Although cluster munitions were widely used in the Vietnam-Indochina war, they never received the media and thus the public attention of napalm. (1) The United Nations Institute for Disarmament Research recently published a study on the continued destructive impact of cluster bombs in Laos noting that “The Lao People’s Democratic Republic has the dubious distinction of being the most heavily bombed country in the world” (2).  Cluster-bomb land clearance is still going on while the 1963-1973 war in Laos has largely faded from broader public memory.

The wide use by NATO forces in the Kosovo conflict again drew attention to the use of cluster bombs and unexploded ordnance.  The ironic gap between the humanitarian aims given for the war and the continued killing by cluster bombs after the war was too wide not to notice.  However, the difficulties of UN administration of Kosovo and of negotiating a “final status” soon overshadowed all other concerns.  Likewise the use of cluster bombs in Iraq is overshadowed by the continuing tensions, sectarian violence, the role of the USA and Iran, and what shape Iraq will take after the withdrawal of US troops.

Thus, it was the indiscriminate use of cluster bombs against Lebanon in a particularly senseless and inconclusive war that has finally led to sustained efforts for a ban.

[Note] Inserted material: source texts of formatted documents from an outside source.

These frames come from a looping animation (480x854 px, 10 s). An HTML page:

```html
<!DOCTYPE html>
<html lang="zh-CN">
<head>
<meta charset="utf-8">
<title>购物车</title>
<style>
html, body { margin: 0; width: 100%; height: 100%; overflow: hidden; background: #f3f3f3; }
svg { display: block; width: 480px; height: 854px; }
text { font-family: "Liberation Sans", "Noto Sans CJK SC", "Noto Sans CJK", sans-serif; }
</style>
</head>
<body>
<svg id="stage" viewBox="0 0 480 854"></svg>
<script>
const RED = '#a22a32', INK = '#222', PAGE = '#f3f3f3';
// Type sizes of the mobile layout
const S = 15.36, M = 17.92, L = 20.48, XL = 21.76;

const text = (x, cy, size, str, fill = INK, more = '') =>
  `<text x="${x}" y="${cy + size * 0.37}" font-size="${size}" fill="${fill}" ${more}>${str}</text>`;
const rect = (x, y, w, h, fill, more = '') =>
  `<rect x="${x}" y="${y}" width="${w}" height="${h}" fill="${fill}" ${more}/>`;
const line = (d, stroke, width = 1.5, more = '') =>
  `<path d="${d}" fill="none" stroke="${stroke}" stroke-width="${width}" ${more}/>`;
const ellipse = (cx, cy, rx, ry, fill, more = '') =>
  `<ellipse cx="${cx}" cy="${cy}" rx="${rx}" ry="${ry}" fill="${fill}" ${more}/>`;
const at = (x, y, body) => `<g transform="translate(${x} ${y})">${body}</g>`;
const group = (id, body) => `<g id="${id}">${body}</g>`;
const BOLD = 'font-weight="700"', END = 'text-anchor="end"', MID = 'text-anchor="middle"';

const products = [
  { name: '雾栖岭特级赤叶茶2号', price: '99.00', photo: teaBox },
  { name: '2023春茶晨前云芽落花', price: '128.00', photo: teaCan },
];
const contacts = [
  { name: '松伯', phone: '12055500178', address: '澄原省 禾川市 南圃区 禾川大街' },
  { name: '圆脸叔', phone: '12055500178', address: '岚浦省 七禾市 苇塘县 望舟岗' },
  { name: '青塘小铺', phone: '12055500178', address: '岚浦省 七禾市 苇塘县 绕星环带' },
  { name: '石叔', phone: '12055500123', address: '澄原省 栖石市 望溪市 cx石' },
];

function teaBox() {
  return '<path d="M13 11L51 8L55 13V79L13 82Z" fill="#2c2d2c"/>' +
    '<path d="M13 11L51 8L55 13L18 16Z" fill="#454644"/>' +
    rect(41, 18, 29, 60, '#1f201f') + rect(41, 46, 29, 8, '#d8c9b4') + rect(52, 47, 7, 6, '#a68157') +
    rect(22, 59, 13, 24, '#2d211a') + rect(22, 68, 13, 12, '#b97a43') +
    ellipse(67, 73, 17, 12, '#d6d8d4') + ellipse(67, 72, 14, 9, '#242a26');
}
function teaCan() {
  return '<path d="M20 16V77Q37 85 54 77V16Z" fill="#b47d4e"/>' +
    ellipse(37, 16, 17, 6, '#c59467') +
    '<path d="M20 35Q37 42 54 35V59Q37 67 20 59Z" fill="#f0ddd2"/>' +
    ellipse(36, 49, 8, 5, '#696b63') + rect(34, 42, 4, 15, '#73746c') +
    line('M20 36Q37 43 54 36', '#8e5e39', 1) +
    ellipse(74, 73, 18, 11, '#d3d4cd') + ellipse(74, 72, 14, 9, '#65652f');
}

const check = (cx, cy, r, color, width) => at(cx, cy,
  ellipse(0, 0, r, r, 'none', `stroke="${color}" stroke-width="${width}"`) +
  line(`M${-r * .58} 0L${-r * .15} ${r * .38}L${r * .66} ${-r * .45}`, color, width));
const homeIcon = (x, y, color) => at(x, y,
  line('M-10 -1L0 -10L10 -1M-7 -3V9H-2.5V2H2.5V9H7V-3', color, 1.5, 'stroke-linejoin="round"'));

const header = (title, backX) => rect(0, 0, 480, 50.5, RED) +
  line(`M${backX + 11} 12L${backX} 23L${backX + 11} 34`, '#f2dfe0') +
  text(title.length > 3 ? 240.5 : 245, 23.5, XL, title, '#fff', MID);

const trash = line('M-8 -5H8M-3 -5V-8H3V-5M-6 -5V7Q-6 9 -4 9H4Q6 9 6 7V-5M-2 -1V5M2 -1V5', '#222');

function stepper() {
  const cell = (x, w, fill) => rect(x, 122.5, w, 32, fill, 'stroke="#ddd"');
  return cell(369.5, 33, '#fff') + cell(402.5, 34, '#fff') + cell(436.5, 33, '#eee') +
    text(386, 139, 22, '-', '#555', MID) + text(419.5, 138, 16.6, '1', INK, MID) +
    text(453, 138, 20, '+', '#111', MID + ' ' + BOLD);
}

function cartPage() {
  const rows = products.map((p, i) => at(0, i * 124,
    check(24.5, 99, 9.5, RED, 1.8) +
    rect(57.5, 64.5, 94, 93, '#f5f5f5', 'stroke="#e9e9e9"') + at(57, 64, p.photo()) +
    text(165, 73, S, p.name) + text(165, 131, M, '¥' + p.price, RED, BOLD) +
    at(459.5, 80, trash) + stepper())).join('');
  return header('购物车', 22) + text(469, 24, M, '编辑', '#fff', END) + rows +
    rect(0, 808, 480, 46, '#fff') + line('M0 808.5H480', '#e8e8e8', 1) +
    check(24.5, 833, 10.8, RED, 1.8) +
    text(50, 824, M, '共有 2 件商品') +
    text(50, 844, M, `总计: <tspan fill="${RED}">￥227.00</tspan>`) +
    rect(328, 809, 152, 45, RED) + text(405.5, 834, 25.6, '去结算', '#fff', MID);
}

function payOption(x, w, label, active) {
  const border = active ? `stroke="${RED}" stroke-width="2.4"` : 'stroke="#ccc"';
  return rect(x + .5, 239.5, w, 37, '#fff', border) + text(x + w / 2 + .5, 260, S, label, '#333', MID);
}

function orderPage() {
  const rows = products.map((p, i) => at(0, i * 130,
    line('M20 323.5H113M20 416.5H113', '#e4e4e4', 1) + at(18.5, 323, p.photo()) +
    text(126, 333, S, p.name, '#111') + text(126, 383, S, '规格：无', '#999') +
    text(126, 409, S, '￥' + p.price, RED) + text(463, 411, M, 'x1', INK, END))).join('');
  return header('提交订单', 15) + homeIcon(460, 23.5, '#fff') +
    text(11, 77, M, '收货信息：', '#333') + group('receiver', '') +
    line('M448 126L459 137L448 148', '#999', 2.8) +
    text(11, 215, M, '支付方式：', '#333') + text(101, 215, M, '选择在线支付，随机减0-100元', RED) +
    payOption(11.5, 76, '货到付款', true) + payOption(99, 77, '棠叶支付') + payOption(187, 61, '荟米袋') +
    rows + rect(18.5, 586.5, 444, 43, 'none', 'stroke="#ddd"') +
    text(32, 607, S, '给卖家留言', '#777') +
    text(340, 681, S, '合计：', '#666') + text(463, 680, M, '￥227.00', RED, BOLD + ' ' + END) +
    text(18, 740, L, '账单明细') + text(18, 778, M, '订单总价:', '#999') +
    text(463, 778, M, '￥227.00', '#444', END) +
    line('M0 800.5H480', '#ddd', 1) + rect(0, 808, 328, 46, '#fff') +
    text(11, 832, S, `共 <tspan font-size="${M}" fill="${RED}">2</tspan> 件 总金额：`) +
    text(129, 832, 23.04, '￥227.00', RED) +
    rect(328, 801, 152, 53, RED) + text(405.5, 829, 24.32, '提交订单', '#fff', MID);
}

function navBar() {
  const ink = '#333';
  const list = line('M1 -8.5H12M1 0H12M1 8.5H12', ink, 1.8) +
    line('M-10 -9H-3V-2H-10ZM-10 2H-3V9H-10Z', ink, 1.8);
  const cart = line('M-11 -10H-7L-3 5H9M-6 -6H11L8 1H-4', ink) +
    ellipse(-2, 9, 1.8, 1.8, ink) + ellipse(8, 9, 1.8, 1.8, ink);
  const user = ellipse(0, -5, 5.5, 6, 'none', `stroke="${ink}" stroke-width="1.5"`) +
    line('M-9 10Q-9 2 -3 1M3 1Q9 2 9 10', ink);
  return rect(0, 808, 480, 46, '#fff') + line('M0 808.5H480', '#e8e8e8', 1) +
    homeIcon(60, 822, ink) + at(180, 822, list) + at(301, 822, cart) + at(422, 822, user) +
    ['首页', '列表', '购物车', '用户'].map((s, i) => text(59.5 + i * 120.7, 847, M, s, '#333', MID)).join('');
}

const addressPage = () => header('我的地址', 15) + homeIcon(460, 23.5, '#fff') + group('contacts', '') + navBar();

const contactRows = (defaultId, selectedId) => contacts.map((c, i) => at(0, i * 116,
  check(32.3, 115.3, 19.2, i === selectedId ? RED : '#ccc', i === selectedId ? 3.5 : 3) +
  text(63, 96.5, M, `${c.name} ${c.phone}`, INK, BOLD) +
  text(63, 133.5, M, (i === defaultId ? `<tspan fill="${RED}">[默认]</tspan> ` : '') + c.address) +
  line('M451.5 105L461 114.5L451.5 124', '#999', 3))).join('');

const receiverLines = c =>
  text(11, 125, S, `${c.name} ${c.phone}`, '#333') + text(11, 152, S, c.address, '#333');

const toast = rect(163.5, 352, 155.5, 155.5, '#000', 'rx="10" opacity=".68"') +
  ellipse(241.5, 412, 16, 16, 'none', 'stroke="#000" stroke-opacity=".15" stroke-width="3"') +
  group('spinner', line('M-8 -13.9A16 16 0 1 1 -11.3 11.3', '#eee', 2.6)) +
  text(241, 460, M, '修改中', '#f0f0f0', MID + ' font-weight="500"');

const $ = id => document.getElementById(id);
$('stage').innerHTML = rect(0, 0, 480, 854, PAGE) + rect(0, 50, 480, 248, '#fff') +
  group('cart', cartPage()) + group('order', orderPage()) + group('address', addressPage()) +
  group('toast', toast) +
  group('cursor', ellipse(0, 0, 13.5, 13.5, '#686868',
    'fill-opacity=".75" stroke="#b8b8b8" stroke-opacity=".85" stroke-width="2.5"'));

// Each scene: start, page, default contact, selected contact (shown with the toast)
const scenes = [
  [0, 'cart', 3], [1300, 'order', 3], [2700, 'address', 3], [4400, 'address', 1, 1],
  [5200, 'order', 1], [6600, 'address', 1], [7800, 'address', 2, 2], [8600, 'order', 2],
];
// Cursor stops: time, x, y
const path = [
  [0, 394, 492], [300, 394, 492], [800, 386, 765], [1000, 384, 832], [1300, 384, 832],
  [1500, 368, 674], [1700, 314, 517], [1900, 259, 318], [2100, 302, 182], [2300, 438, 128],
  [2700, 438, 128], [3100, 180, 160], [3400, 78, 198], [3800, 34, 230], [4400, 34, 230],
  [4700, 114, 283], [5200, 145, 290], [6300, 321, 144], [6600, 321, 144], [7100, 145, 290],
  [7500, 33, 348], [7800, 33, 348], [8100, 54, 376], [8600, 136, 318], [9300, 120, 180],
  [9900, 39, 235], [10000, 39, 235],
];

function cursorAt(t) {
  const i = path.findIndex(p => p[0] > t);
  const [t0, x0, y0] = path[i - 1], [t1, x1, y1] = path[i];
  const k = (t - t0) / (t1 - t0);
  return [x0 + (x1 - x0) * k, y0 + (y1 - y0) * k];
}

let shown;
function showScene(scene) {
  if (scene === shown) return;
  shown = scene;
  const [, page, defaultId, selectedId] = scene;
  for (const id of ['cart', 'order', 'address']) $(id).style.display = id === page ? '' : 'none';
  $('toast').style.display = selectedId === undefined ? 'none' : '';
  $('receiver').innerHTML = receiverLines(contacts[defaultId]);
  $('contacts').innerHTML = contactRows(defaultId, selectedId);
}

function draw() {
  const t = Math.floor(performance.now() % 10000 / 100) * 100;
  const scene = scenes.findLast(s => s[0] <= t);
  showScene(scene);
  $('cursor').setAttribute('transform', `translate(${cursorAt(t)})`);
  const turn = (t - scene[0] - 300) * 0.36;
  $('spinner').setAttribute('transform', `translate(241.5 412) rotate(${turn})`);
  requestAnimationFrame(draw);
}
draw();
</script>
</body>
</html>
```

The ban on cluster bombs follows closely the Convention on the Prohibition of the Use, Stockpiling, Production and Transfer of Anti-Personnel Mines and on their Destruction which came into force in March 1999 and has been now ratified by 156 States.  Many of the same NGOs active on anti-personnel mines were also the motors of the efforts on cluster bombs – a combination of disarmament and humanitarian groups.

We can play an active role to encourage the States which have signed the Convention on Cluster Munitions to have their Parliaments ratify.  A more difficult task will be to convince those States addicted to cluster bombs: USA, Russia, China, Israel, India and Pakistan.  The ban may discourage their use by these States, but a signature by them would be an important sign of respect for international agreements and world law. Pressure must be kept up on those outside the law.

***

Rene Wadlow is editor of the online journal of world politics www.transnational-perspectives.org and an NGO representative to the UN, Geneva.

Photo from Indymedia

Notes:

See Eric Prokosch, who called attention to the range of weapons used in the Vietnam war in his Technology of Killing: A Military and Political History of Anti-personnel Weapons ( London: Zed Books, 1995)

R. Cave, A. Lawson and A. Sherriff. Cluster Munitions in Albania and Lao PDR  (Geneva: UN Institute for Disarmament Research, 2006)

Ratifications as of 8 March 2010 by geographic areas:

Europe

Albania, Austria, Belgium, Croatia, Denmark, France, Germany, Holy See (The Vatican), Ireland, Luxembourg, Macedonia, Malta, Moldova, Montenegro, Norway, San Marino, Slovenia, Spain,

Latin America

Mexico, Nicaragua, Uruguay

Asia

Lao PDR, Japan

Africa

Burkina Faso, Burundi, Malawi, Niger, Sierra Leone, Zambia